Labour's deputy Angela Rayner has been sacked from her roles as party chair and campaign coordinator following poor results in the English local elections.
The party lost control of several councils and suffered defeat to the Tories in the Hartlepool by-election.
Leader Sir Keir Starmer is expected to reshuffle his frontbench team in the next few days.
Ms Rayner will remain deputy leader of the party as it is a position directly elected by the party members.
She is also expected to be offered another shadow cabinet role.
A Labour source said: "Keir said he was taking full responsibility for the result of the elections - and he said we need to change.
"That means change how we run our campaigns in the future. Angela will continue to play a senior role in Keir's team."
But Labour's former shadow chancellor John McDonnell said the decision to sack Ms Rayner was a "cowardly avoidance of responsibility" and accused Sir Keir of "scapegoating everyone apart from himself".
And shadow cabinet source said they were "totally shocked", adding, "everyone is gobsmacked".
Labour's shadow schools ministers Wes Streeting said he had a lot of respect for Ms Rayner adding that she had a "big responsibility" along with Sir Keir to "lead the party to victory at the next general election".
He said it was "time to take a cold hard look at ourselves to make sure we are changing Labour for the good".
Labour's Greater Manchester mayor Andy Burnham spoke out against Sir Keir's decision to sack Ms Rayner, tweeting: "I can't support this."
Speaking after his re-election on Saturday, Mr Burnham warned that Labour was still too "London-centric".
Mr Burnham said the party needed to connect with voters differently, and support more powers for English regions.
"I'm getting a bit fed up of saying this to them, but they really do now need to listen and make real changes," he added.
The results in England contrast to Wales, where Mark Drakeford led Labour to its best performance in elections to the Welsh Parliament, falling just short of an overall majority by one seat.
Labour has been in power in Wales - either in coalition or a minority - for the past 22 years.
Thursday's votes, including council and mayoral elections in England, are Labour's first major test since its crushing defeat at the 2019 general election.
Instead of recovering ground, the party suffered a series of setbacks in England, including losing overall control of councils including Durham, Sheffield and Plymouth.

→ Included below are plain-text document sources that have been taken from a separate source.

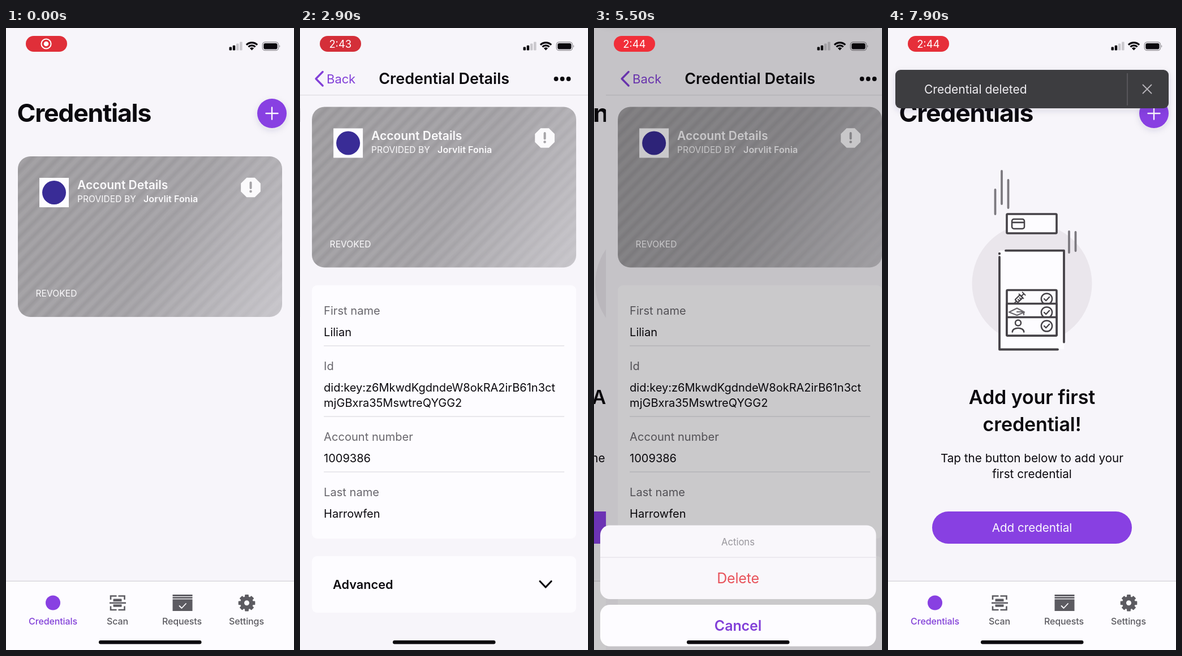
These frames come from a looping animation (509 by 1100 pixels, 8000 ms). An HTML page:

```html
<!DOCTYPE html>
<html lang="en">
<head>
<meta charset="utf-8">
<title>Credential wallet</title>
<style>
  html, body { margin: 0; width: 100%; height: 100%; overflow: hidden; background: #f7f5fa; }
  svg { display: block; width: 100vw; height: 100vh; }
  text { font-family: Inter, "Noto Sans", sans-serif; font-optical-sizing: none; white-space: pre; }
</style>
</head>
<body>
<svg id="stage" viewBox="0 0 509 1100" xmlns="http://www.w3.org/2000/svg"></svg>
<script>
const LOOP = 8000, STEP = 100;
const W = 509, H = 1100;
const INK = '#0b090e', GREY = '#68666c', TAB = '#5c5b61', PURPLE = '#8840e2', LINK = '#8240d8';
const PAGE = '#f7f5fa', PANEL = '#fdfcff', RULE = '#e3e1e6', LINE = '#454247';

const stage = document.getElementById('stage');
const $ = id => document.getElementById(id);

// ---- markup helpers ----
function text(x, y, str, size, { w = 400, fill = INK, ls = 0, mid = false } = {}) {
  return `<text x="${x}" y="${y}" font-size="${size}" font-weight="${w}" fill="${fill}"` +
    ` letter-spacing="${ls}"${mid ? ' text-anchor="middle"' : ''}>${str}</text>`;
}
function rect(x, y, x2, y2, r, fill, extra = '') {
  return `<rect x="${x}" y="${y}" width="${x2 - x}" height="${y2 - y}" rx="${r}" fill="${fill}" ${extra}/>`;
}
function circle(x, y, r, fill, extra = '') {
  return `<circle cx="${x}" cy="${y}" r="${r}" fill="${fill}" ${extra}/>`;
}
function stroke(d, color, width, extra = '') {
  return `<path d="${d}" fill="none" stroke="${color}" stroke-width="${width}"` +
    ` stroke-linecap="round" stroke-linejoin="round" ${extra}/>`;
}
function polar(x, y, r, deg) {
  const a = deg * Math.PI / 180;
  return `${(x + r * Math.cos(a)).toFixed(2)} ${(y + r * Math.sin(a)).toFixed(2)}`;
}
function polygon(x, y, n, radius, turn) {
  const pts = Array.from({ length: n }, (_, i) => polar(x, y, radius, turn + i * 360 / n));
  return 'M' + pts.join('L') + 'Z';
}

// ---- pieces ----
const defs = `<defs>
  <linearGradient id="cardTone" x1="0" y1="0" x2="467" y2="284" gradientUnits="userSpaceOnUse">
    <stop offset="0" stop-color="#a3a1a4"/><stop offset=".55" stop-color="#a9a7ab"/>
    <stop offset="1" stop-color="#cbc9ce"/>
  </linearGradient>
  <linearGradient id="stripeFade" x1="0" y1="0" x2="467" y2="284" gradientUnits="userSpaceOnUse">
    <stop offset=".4" stop-color="#fff"/><stop offset="1" stop-color="#333"/>
  </linearGradient>
  <linearGradient id="stripes" x1="0" y1="0" x2="11.67" y2="11.67" gradientUnits="userSpaceOnUse" spreadMethod="repeat">
    <stop offset="0" stop-color="#6f6d71" stop-opacity=".1"/>
    <stop offset=".21" stop-color="#6f6d71" stop-opacity=".2"/>
    <stop offset=".42" stop-color="#6f6d71" stop-opacity=".1"/>
    <stop offset=".58" stop-color="#6f6d71" stop-opacity="0"/>
    <stop offset=".84" stop-color="#6f6d71" stop-opacity="0"/>
    <stop offset="1" stop-color="#6f6d71" stop-opacity=".1"/>
  </linearGradient>
  <mask id="stripeMask"><rect width="467" height="284" fill="url(#stripeFade)"/></mask>
  <filter id="soft" x="-40%" y="-40%" width="180%" height="180%">
    <feDropShadow dx="0" dy="4" stdDeviation="6" flood-color="#3a2a55" flood-opacity=".13"/>
  </filter>
</defs>`;

function card(top) {
  const white = '#fbfafc';
  return `<g transform="translate(21 ${top})">` +
    rect(0, 0, 467, 284, 22, 'url(#cardTone)') +
    rect(0, 0, 467, 284, 22, 'url(#stripes)', 'mask="url(#stripeMask)"') +
    rect(38, 38, 90, 90, 0, '#fdfcff') + circle(64, 64, 21, '#392c96') +
    text(105, 58, 'Account Details', 21, { w: 600, fill: white }) +
    text(105, 81, 'PROVIDED BY', 15.5, { fill: white, ls: .1 }) +
    text(222, 81, 'Jorvlit Fonia', 16, { w: 600, fill: white, ls: .1 }) +
    `<path d="${polygon(411.5, 55, 8, 18.8, 22.5)}" fill="${white}"/>` +
    stroke('M411.5 46.5V56', '#a6a4a8', 4) + circle(411.5, 62, 2.3, '#a6a4a8') +
    text(31.5, 248, 'REVOKED', 15.5, { fill: white, ls: .1 }) + '</g>';
}

function gear(x, y) {
  let teeth = '';
  for (let i = 0; i < 8; i++) {
    teeth += rect(x - 3.4, y - 14.8, x + 3.4, y - 6, 1, TAB, `transform="rotate(${i * 45} ${x} ${y})"`);
  }
  return teeth + circle(x, y, 8, 'none', `stroke="${TAB}" stroke-width="7"`);
}

function scanIcon() {
  return `<path d="M185 1011V1004.5H195.5M198.5 1004.5H209.5V1011M185 1022.5V1029H195.5M198.5 1029H209.5V1022.5"
      fill="none" stroke="${TAB}" stroke-width="2.6"/>` +
    rect(189.5, 1009.5, 204.5, 1023.8, 1, TAB) +
    rect(189, 1014.2, 205, 1019.4, 0, PANEL) + rect(183, 1015.5, 212, 1018.1, 0, TAB);
}

function tabBar() {
  const label = (x, str, fill) => text(x, 1055, str, 16, { w: 500, fill, ls: -.12, mid: true });
  return rect(0, 978, W, H, 0, PANEL) + rect(0, 977.5, W, 979, 0, '#dad8de') +
    circle(83, 1016.5, 13, PURPLE) + scanIcon() +
    rect(294.5, 1002, 329.5, 1005, 0, TAB) + rect(294.5, 1006.2, 329.5, 1009, 0, TAB) +
    rect(294.5, 1010.3, 329.5, 1031, 0, TAB) +
    stroke('M306.5 1022L310.5 1026L318 1018', PANEL, 1.8) +
    gear(425.5, 1016.8) +
    label(83, 'Credentials', LINK) + label(197, 'Scan', TAB) +
    label(311, 'Requests', TAB) + label(425, 'Settings', TAB);
}

function tick(y) {
  return circle(280.5, y, 9.6, PANEL, `stroke="${LINE}" stroke-width="2.5"`) +
    stroke(`M276 ${y}l3.2 3.2l6 -6.4`, LINE, 2.3);
}

function emptyState() {
  const edge = `stroke="${LINE}" stroke-width="3.6"`;
  const dash = (x, y, y2) => stroke(`M${x} ${y}V${y2}`, '#7c797f', 3.8);
  const row = y => rect(210, y, 298, 544, 1.5, PANEL, edge);
  return circle(254.5, 452, 106, '#eae6ec') +
    dash(189.5, 286, 329) + dash(201, 253, 311) + dash(212.5, 269, 318) +
    dash(320, 360, 397) + dash(331.5, 361, 394) +
    rect(210, 329, 298, 363, 1.5, PANEL, edge) +
    rect(219, 338, 241, 355, 3.5, 'none', `stroke="${LINE}" stroke-width="2.5"`) +
    stroke('M220 343.8H240', LINE, 2.8) +
    rect(197, 393.5, 311, 568, 0, PANEL) +
    stroke('M197 405V568.5H300', LINE, 3.8) + stroke('M208 393.7H311V555.5', LINE, 3.8) +
    circle(197, 399, 2.2, LINE) +
    row(463.5) + tick(479) +
    `<g transform="rotate(45 232 478)">` +
      rect(228.5, 473, 235.5, 485, 1, 'none', `stroke="${LINE}" stroke-width="2.3"`) +
      stroke('M226.5 473H237.5M232 472V467M228.5 466.5H235.5M232 486V491M232 477H235M232 481H235', LINE, 2) + '</g>' +
    row(487.5) + tick(503) +
    stroke('M214 502.5L228 495.5L241 502.5L228 508ZM228 502H240V507', '#69666b', 2.2) +
    row(511.5) + tick(527) +
    circle(230, 521.5, 5, 'none', `stroke="${LINE}" stroke-width="2.5"`) +
    stroke('M219.8 537.5C220 528.5 240 528.5 240.2 537.5', LINE, 2.6) +
    text(254.5, 665, 'Add your first', 34, { w: 600, ls: -.1, mid: true }) +
    text(254.5, 713, 'credential!', 34, { w: 600, ls: -.1, mid: true }) +
    text(254.5, 768, 'Tap the button below to add your', 20.7, { mid: true }) +
    text(254.5, 796, 'first credential', 20.7, { mid: true }) +
    rect(78, 855, 431, 912, 28.5, PURPLE) +
    text(254.5, 891, 'Add credential', 20.6, { fill: '#fbf8ff', mid: true });
}

function listScreen() {
  return rect(0, 0, W, H, 0, PAGE) +
    text(19.5, 165.5, 'Credentials', 44.5, { w: 700, ls: -1.2 }) +
    circle(470, 151, 26, PURPLE, 'filter="url(#soft)"') +
    stroke('M459.5 151H480.5M470 140.5V161.5', '#fbf8ff', 2.4) +
    `<g id="held">${card(227)}</g><g id="empty">${emptyState()}</g>`;
}

function detailScreen() {
  const field = (y, name, ...lines) => text(42, y, name, 20, { fill: GREY, ls: .05 }) +
    lines.map((s, i) => text(42, y + 38 + i * 27.3, s, 20)).join('');
  const rule = y => rect(42, y - .7, 467, y + .8, 0, RULE);
  return rect(0, 0, W, H, 0, PAGE) + rect(0, 118, W, 119.3, 0, '#dfdde2') +
    stroke('M40 77.5L28 89.7L40 102', LINK, 3.4) +
    text(47, 97.5, 'Back', 22, { fill: LINK, ls: -.1 }) +
    text(254.5, 99, 'Credential Details', 27, { w: 600, mid: true }) +
    [452.5, 463.5, 474.5].map(x => circle(x, 90, 3.9, INK)).join('') +
    card(139.5) +
    rect(21, 455, 488, 903, 9, PANEL) +
    field(507, 'First name', 'Lilian') + rule(562) +
    field(605, 'Id', 'did:key:z6MkwdKgdndeW8okRA2irB61n3ct', 'mjGBxra35MswtreQYGG2') + rule(687) +
    field(730, 'Account number', '1009386') + rule(785) +
    field(828, 'Last name', 'Harrowfen') +
    rect(21, 934, 488, 1034, 9, PANEL) +
    text(58, 992, 'Advanced', 21.7, { w: 600 }) +
    stroke('M424 978.5L434 989L444 978.5', INK, 3.2);
}

function statusIcons() {
  const bars = [6, 8.7, 12, 15].map((h, i) =>
    rect(394.5 + i * 6.2, 39.5 - h, 399 + i * 6.2, 39.5, 1.2, i < 2 ? INK : '#cac8cd')).join('');
  const arc = r => `<path d="M${polar(434.5, 39.5, r, -135)}A${r} ${r} 0 0 1 ${polar(434.5, 39.5, r, -45)}"
    fill="none" stroke="${INK}" stroke-width="3.2"/>`;
  return bars + arc(13.6) + arc(8.6) +
    `<path d="M434.5 39.5L${polar(434.5, 39.5, 5.2, -135)}A5.2 5.2 0 0 1 ${polar(434.5, 39.5, 5.2, -45)}Z" fill="${INK}"/>` +
    rect(453.3, 25, 481.5, 39.5, 4.6, 'none', 'stroke="#969499" stroke-width="1.4"') +
    rect(455.3, 27, 479.5, 37.5, 2.8, INK) +
    '<path d="M483 30Q485.6 32.2 483 34.6Z" fill="#969499"/>';
}

function sheetPanels() {
  return rect(11, 829, 498.5, 959.5, 17, '#f9f7fb') + rect(11, 885, 498.5, 886.3, 0, '#e5e2e9') +
    text(254.5, 864.3, 'Actions', 16.6, { fill: '#98969c', mid: true }) +
    text(254.5, 931.5, 'Delete', 25, { fill: '#e8525a', ls: -.2, mid: true }) +
    rect(11, 969.5, 498.5, 1043, 17, PANEL) +
    text(254.5, 1015, 'Cancel', 25, { w: 600, fill: LINK, ls: -.1, mid: true });
}

function toastBox() {
  return rect(13, 74, 496, 142, 9, '#3d3c41', 'filter="url(#soft)"') +
    text(64, 116, 'Credential deleted', 21, { fill: '#f0eef2' }) +
    rect(422.4, 80, 423.6, 137, 0, '#69686d') +
    stroke('M450.5 100.5L465.5 115.5M465.5 100.5L450.5 115.5', '#b6b4b9', 1.8);
}

stage.innerHTML = defs +
  `<g id="list">${listScreen()}</g><g id="tabs">${tabBar()}</g>` +
  `<g id="detail">${detailScreen()}</g><g>${statusIcons()}</g>` +
  rect(0, 0, W, H, 0, '#000', 'id="dim"') +
  `<g id="sheet">${sheetPanels()}</g><g id="toast">${toastBox()}</g>` +
  rect(35, 14, 108, 42, 14, '#dc2f39', 'id="pill"') +
  `<g id="rec">${circle(71, 28, 8.6, 'none', 'stroke="#fff" stroke-width="2"')}${circle(71, 28, 4.3, '#fff')}</g>` +
  `<text id="clock" x="71.3" y="34.5" font-size="18.4" fill="#fff" text-anchor="middle"></text>` +
  rect(164, 1083, 345.5, 1089.5, 3.2, INK) +
  `<g id="touch"><circle id="halo" fill="#fefdff"/><circle id="dot" r="14.5" fill="#13e6f7"/></g>`;

// ---- motion ----
const clamp = v => Math.min(1, Math.max(0, v));
const ramp = (t, from, to) => clamp((t - from) / (to - from));
// Remaining distance (1 to 0) of a critically damped spring.
function settle(t, start, omega) {
  const p = Math.max(0, t - start) / 1000 * omega;
  return (1 + p) * Math.exp(-p);
}
const move = (id, x, y) => $(id).setAttribute('transform', `translate(${x.toFixed(2)} ${y.toFixed(2)})`);
const show = (id, on) => { $(id).style.display = on ? '' : 'none'; };

const PUSH = 2440, ASK = 4110, CLOSE = 5410, POP = 5484, TOAST = 5500;
const TAP = 400;
const taps = [
  { at: 2230, x: 313, y: 371 },
  { at: 3810, x: 464.5, y: 92.5 },
  { at: 4670, x: 257, y: 922.5 }
];

function draw(t) {
  const popped = t >= POP;
  const away = popped ? settle(t, POP, 20) : 1 - settle(t, PUSH, 24);
  move('list', -.3 * W * away, 0);
  move('tabs', popped && away < .03 ? 0 : -.3 * W * away, 0);
  move('detail', W * (1 - away), 0);
  show('detail', away > .02);
  show('held', !popped);
  show('empty', popped);

  const closing = ramp(t, CLOSE, CLOSE + 210);
  $('dim').setAttribute('opacity', .36 * ramp(t, ASK, ASK + 220) * (1 - closing));
  move('sheet', 0, 275 * Math.max(settle(t, 4190, 18), closing * closing));
  show('sheet', t > ASK && closing < 1);

  const s = (t - TOAST) / 1000;
  move('toast', 0, -150 * Math.exp(-12 * s) * Math.cos(7 * s));
  show('toast', s >= 0);

  const glow = Math.cos((t - 5550) / 2000 * 2 * Math.PI);
  $('pill').setAttribute('fill', `rgb(${Math.round(221 + 20 * glow)},47,57)`);
  show('rec', t < 2600);
  $('clock').textContent = t < 2600 ? '' : t < 3500 ? '2:43' : '2:44';

  const tap = taps.find(k => t >= k.at && t < k.at + TAP);
  show('touch', !!tap);
  if (tap) {
    move('touch', tap.x, tap.y);
    $('halo').setAttribute('r', 75.5 - 60 * (t - tap.at) / TAP);
  }
}

function tickFrame() {
  const t = (performance.now() + 10) % LOOP;
  draw(Math.floor(t / STEP) * STEP);
  requestAnimationFrame(tickFrame);
}
draw(0);
requestAnimationFrame(tickFrame);
</script>
</body>
</html>
```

The Conservatives also picked up control of several councils, including Nottinghamshire and Basildon, as well as winning Harlow from Labour.
In former heartland Tees Valley, Labour suffered a huge defeat to incumbent Tory mayor Ben Houchen, who increased his share of the vote to 73%.
But Labour did win mayoral contests in a number of areas, including taking the West of England from the Tories, while retaining others including London, Liverpool, Liverpool City Region, Doncaster and Salford.
On Saturday, the party's shadow home secretary Nick Thomas-Symonds said Labour had to do more to listen to voters who had abandoned the party.
He added that the party needed to "accelerate" changes under Sir Keir's leadership, and would be launching a "root and branch policy review".
He contrasted the party's performance in England to a better showing in elections to the Welsh Parliament, where he said as a party in power it had a "credible, radical policy offer" to put to voters.
Speaking on Friday, Sir Keir Starmer said Labour had "lost the trust of working people."
He added the party had "not made a strong enough case to the country", but he took responsibility for "fixing things".
Figures on the left of the party have accused him of not doing enough to challenge the government since taking over as leader last year.
Questioned about leadership ambitions, Mr Burnham said he loved the job he had just been re-elected to do and that was his priority.
He added: "I'm not just going to put myself forward unless they needed me one day in the future. But we're not at that day."
The Labour leadership's response to poor results in England will be both political and organisational.
There will be a reshuffle of the shadow cabinet, and more staff will be moved out of London to regional offices.
The policies Sir Keir Starmer inherited from his predecessor Jeremy Corbyn will also be formally reviewed.
Labour peer Lord Mandelson - who has advised Sir Keir's team - called for this review and envisaged the process running for 18 months to two years.
Labour sources say that Sir Keir could use the exercise not just to distance himself from the 2019 manifesto, but to move away from some of the policy pledges he made in last year's leadership contest - which had been designed to appeal to the party's left.
Among those to criticise the party's direction under Sir Keir is Khalid Mahmood, who quit as a shadow defence minister around a month ago.
Speaking on Friday, he said Labour had been "captured" by a "London-based bourgeoisie" and had "lost touch with ordinary British people".
The Birmingham Perry Barr MP said the party needed to focus on supporting jobs, particularly in advanced manufacturing, in areas that felt left behind.
And former leader Jeremy Corbyn, who has been suspended as a Labour MP under Sir Keir, said the party needed to present a "real, radical alternative".
"Offering nothing, offering insipid support for the government, causes people either to vote for somebody else or simply to stay home and disappear," he said.